— HOW TO COMPLETE THIS TASK —
Only the text should come through, so restate the listing exactly and drop its images.

** Opening PROVIDED MATERIAL block **

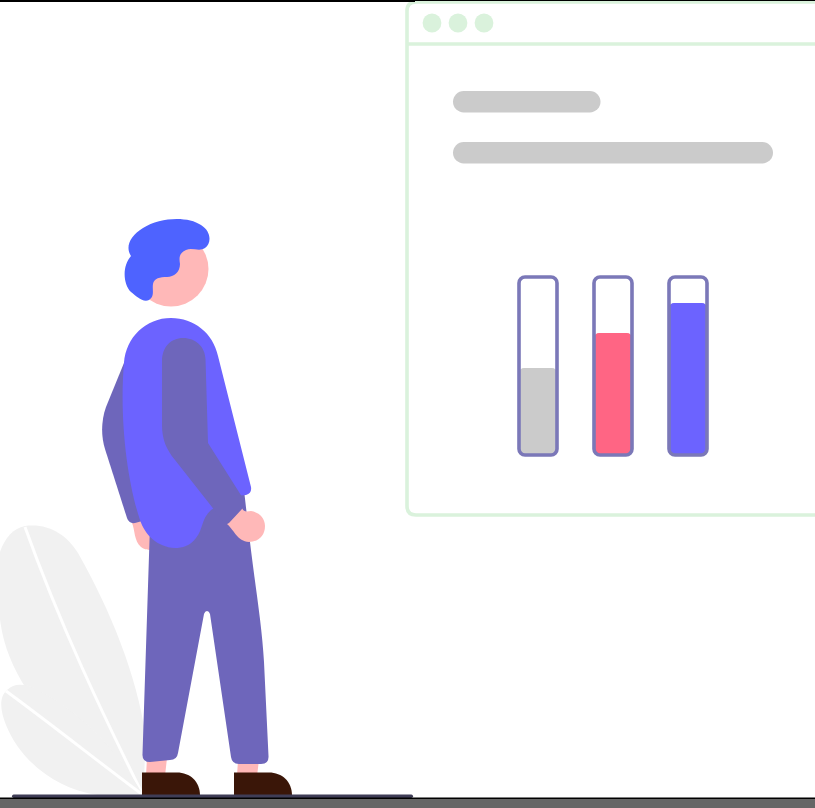
<!DOCTYPE html>
<html lang="en">
<head>
<meta charset="utf-8">
<title>Person viewing a chart window</title>
<style>
:root {
  --paper: #ffffff;
  --mint: #daf2dc;
  --grey: #cbcbcb;
  --frame: #7b78b8;
  --pink: #ff6584;
  --violet: #6c63ff;
  --muted: #6e66bb;
  --hair: #4e63ff;
  --skin: #ffb8b8;
  --shoe: #3a1608;
  --leaf: #f1f1f1;
  --ground: #3f3d56;
  --ink: #000000;
  --footer: #666666;
}
html, body { margin: 0; background: var(--paper); overflow: hidden; }
.illustration { display: block; width: 815px; height: 808px; }
.paper { fill: var(--paper); }
.window-line { fill: none; stroke: var(--mint); stroke-width: 3.6; }
.mint { fill: var(--mint); }
.grey { fill: var(--grey); }
.pink { fill: var(--pink); }
.violet { fill: var(--violet); }
.muted { fill: var(--muted); }
.hair { fill: var(--hair); }
.skin { fill: var(--skin); }
.shoe { fill: var(--shoe); }
.leaf { fill: var(--leaf); }
.vein { fill: none; stroke: var(--paper); stroke-width: 3; }
.tube { fill: none; stroke: var(--frame); stroke-width: 3.6; }
.ground { fill: var(--ground); }
.ink { fill: var(--ink); }
.footer { fill: var(--footer); }
</style>
</head>
<body>
<svg class="illustration" viewBox="0 0 815 808" role="img" aria-label="A person with blue hair looking at a window with a bar chart">
  <defs>
    <rect id="tube" class="tube" width="38" height="178" rx="6"/>
    <path id="shoe" class="shoe" d="M0 0H35C48 0 58 9 58 23H0Z"/>
  </defs>
  <rect class="paper" width="815" height="808"/>

  <g id="chart-window">
    <path class="window-line" d="M820 2H416Q407 2 407 11V506Q407 515 416 515H820M407 44H820"/>
    <circle class="mint" cx="432" cy="23" r="9.4"/>
    <circle class="mint" cx="458" cy="23" r="9.4"/>
    <circle class="mint" cx="484" cy="23" r="9.4"/>
    <rect class="grey" x="453" y="91" width="147.5" height="21.5" rx="10.7"/>
    <rect class="grey" x="453" y="142" width="320" height="21.5" rx="10.7"/>
    <g id="bars">
      <rect class="grey" x="519" y="368" width="38" height="87" rx="5"/>
      <rect class="pink" x="594" y="333" width="38" height="122" rx="5"/>
      <rect class="violet" x="669" y="303" width="38" height="152" rx="5"/>
      <use href="#tube" x="519" y="277"/>
      <use href="#tube" x="594" y="277"/>
      <use href="#tube" x="669" y="277"/>
    </g>
  </g>

  <g id="plant">
    <path class="leaf" d="M143 795C80 760 20 700 4 640C-2 617 -3 590 -3 562C2 541 11 529 25 526C48 523 66 534 78 553C110 610 136 672 146 738Z"/>
    <path class="vein" d="M25 527C60 625 103 715 143 795"/>
    <path class="leaf" d="M143 795H98C55 789 20 760 6 725C0 710 -1 697 7 690C15 682 26 684 38 690C80 712 118 750 143 795Z"/>
    <path class="vein" stroke-width="2" d="M6 691C55 727 100 763 143 795"/>
  </g>

  <g id="person">
    <g id="far-arm">
      <path class="skin" d="M132 523C135 530 134 541 141 547C145 550 149 550 152 550V518Z"/>
      <path class="muted" d="M126 358L106 407C101 421 101 436 105 449L127 518Q129 524 135 523L146 520L150 400Z"/>
    </g>
    <g id="legs">
      <path class="skin" d="M147 758H167L165 776H146ZM238 760H259L257 776H237Z"/>
      <path class="muted" d="M150 525L142.500 754Q142 762 150 762L170 760Q177 760 178 753L204 614Q205 611 207 611Q209 611 210 614L231 757Q232 764 239 764H261Q269 764 268.500 756L264 662C262 625 255 585 249.500 538L244 490Z"/>
    </g>
    <use href="#shoe" x="142" y="772.500"/>
    <use href="#shoe" x="234" y="772.500"/>
    <path id="jacket" class="violet" d="M124 363C126 337 146 318 171 318C194 318 213 333 218 356L251 487Q252 493 246 495L235 496L211 510C201 519 203 530 196 538C190 546 182 548 175 548C157 547 145 535 140 520C128 484 119 421 124 363Z"/>
    <g id="near-arm">
      <path class="skin" d="M227 524L242 508C244 513 248 511 251 511C259 512 265 518 265 526C265 536 258 542 249 542C237 541 235 531 227 524Z"/>
      <path class="muted" d="M162 361C162 347 171 338 183 338C196 338 205 347 205.500 359L208 443L244 500Q246 504 242 509L229 523Q226 525 223 521L175 460C166 449 162 439 162 425Z"/>
    </g>
    <g id="head">
      <circle class="skin" cx="171" cy="269" r="37.500"/>
      <path class="hair" d="M131 256C125 247 130 236 143 228C160 217 188 216 201 225C211 231 212 243 205 248C199 252 192 247 186 250C179 253 179 258 180 264C180 272 174 277 167 277C160 277 154 278 153 284C152 290 155 296 149 300C143 303 136 296 131 292C123 284 122 266 131 256Z"/>
    </g>
  </g>

  <rect class="ground" x="12" y="794.500" width="401" height="3.500" rx="1.700"/>
  <g id="page-edges">
    <rect class="ink" width="415" height="2"/>
    <rect class="ink" x="415" width="400" height="1"/>
    <rect class="ink" y="797.500" width="815" height="1.500"/>
    <rect class="footer" y="799" width="815" height="9"/>
  </g>
</svg>
</body>
</html>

** Closing PROVIDED MATERIAL block **

— RESULT OF THIS TASK —
<!DOCTYPE html>
<html lang="en">
<head>
<meta charset="utf-8">
<title>Person viewing a chart window</title>
<style>
:root {
  --paper: #ffffff;
  --mint: #daf2dc;
  --grey: #cbcbcb;
  --frame: #7b78b8;
  --pink: #ff6584;
  --violet: #6c63ff;
  --muted: #6e66bb;
  --hair: #4e63ff;
  --skin: #ffb8b8;
  --shoe: #3a1608;
  --leaf: #f1f1f1;
  --ground: #3f3d56;
  --ink: #000000;
  --footer: #666666;
}
html, body { margin: 0; background: var(--paper); overflow: hidden; }
.illustration { display: block; width: 815px; height: 808px; }
.paper { fill: var(--paper); }
.window-line { fill: none; stroke: var(--mint); stroke-width: 3.6; }
.mint { fill: var(--mint); }
.grey { fill: var(--grey); }
.pink { fill: var(--pink); }
.violet { fill: var(--violet); }
.muted { fill: var(--muted); }
.hair { fill: var(--hair); }
.skin { fill: var(--skin); }
.shoe { fill: var(--shoe); }
.leaf { fill: var(--leaf); }
.vein { fill: none; stroke: var(--paper); stroke-width: 3; }
.tube { fill: none; stroke: var(--frame); stroke-width: 3.6; }
.ground { fill: var(--ground); }
.ink { fill: var(--ink); }
.footer { fill: var(--footer); }
</style>
</head>
<body>
<svg class="illustration" viewBox="0 0 815 808" role="img" aria-label="A person with blue hair looking at a window with a bar chart">
  <defs>
    <rect id="tube" class="tube" width="38" height="178" rx="6"/>
    <path id="shoe" class="shoe" d="M0 0H35C48 0 58 9 58 23H0Z"/>
  </defs>
  <rect class="paper" width="815" height="808"/>

  <g id="chart-window">
    <path class="window-line" d="M820 2H416Q407 2 407 11V506Q407 515 416 515H820M407 44H820"/>
    <circle class="mint" cx="432" cy="23" r="9.4"/>
    <circle class="mint" cx="458" cy="23" r="9.4"/>
    <circle class="mint" cx="484" cy="23" r="9.4"/>
    <rect class="grey" x="453" y="91" width="147.5" height="21.5" rx="10.7"/>
    <rect class="grey" x="453" y="142" width="320" height="21.5" rx="10.7"/>
    <g id="bars">
      <rect class="grey" x="519" y="368" width="38" height="87" rx="5"/>
      <rect class="pink" x="594" y="333" width="38" height="122" rx="5"/>
      <rect class="violet" x="669" y="303" width="38" height="152" rx="5"/>
      <use href="#tube" x="519" y="277"/>
      <use href="#tube" x="594" y="277"/>
      <use href="#tube" x="669" y="277"/>
    </g>
  </g>

  <g id="plant">
    <path class="leaf" d="M143 795C80 760 20 700 4 640C-2 617 -3 590 -3 562C2 541 11 529 25 526C48 523 66 534 78 553C110 610 136 672 146 738Z"/>
    <path class="vein" d="M25 527C60 625 103 715 143 795"/>
    <path class="leaf" d="M143 795H98C55 789 20 760 6 725C0 710 -1 697 7 690C15 682 26 684 38 690C80 712 118 750 143 795Z"/>
    <path class="vein" stroke-width="2" d="M6 691C55 727 100 763 143 795"/>
  </g>

  <g id="person">
    <g id="far-arm">
      <path class="skin" d="M132 523C135 530 134 541 141 547C145 550 149 550 152 550V518Z"/>
      <path class="muted" d="M126 358L106 407C101 421 101 436 105 449L127 518Q129 524 135 523L146 520L150 400Z"/>
    </g>
    <g id="legs">
      <path class="skin" d="M147 758H167L165 776H146ZM238 760H259L257 776H237Z"/>
      <path class="muted" d="M150 525L142.500 754Q142 762 150 762L170 760Q177 760 178 753L204 614Q205 611 207 611Q209 611 210 614L231 757Q232 764 239 764H261Q269 764 268.500 756L264 662C262 625 255 585 249.500 538L244 490Z"/>
    </g>
    <use href="#shoe" x="142" y="772.500"/>
    <use href="#shoe" x="234" y="772.500"/>
    <path id="jacket" class="violet" d="M124 363C126 337 146 318 171 318C194 318 213 333 218 356L251 487Q252 493 246 495L235 496L211 510C201 519 203 530 196 538C190 546 182 548 175 548C157 547 145 535 140 520C128 484 119 421 124 363Z"/>
    <g id="near-arm">
      <path class="skin" d="M227 524L242 508C244 513 248 511 251 511C259 512 265 518 265 526C265 536 258 542 249 542C237 541 235 531 227 524Z"/>
      <path class="muted" d="M162 361C162 347 171 338 183 338C196 338 205 347 205.500 359L208 443L244 500Q246 504 242 509L229 523Q226 525 223 521L175 460C166 449 162 439 162 425Z"/>
    </g>
    <g id="head">
      <circle class="skin" cx="171" cy="269" r="37.500"/>
      <path class="hair" d="M131 256C125 247 130 236 143 228C160 217 188 216 201 225C211 231 212 243 205 248C199 252 192 247 186 250C179 253 179 258 180 264C180 272 174 277 167 277C160 277 154 278 153 284C152 290 155 296 149 300C143 303 136 296 131 292C123 284 122 266 131 256Z"/>
    </g>
  </g>

  <rect class="ground" x="12" y="794.500" width="401" height="3.500" rx="1.700"/>
  <g id="page-edges">
    <rect class="ink" width="415" height="2"/>
    <rect class="ink" x="415" width="400" height="1"/>
    <rect class="ink" y="797.500" width="815" height="1.500"/>
    <rect class="footer" y="799" width="815" height="9"/>
  </g>
</svg>
</body>
</html>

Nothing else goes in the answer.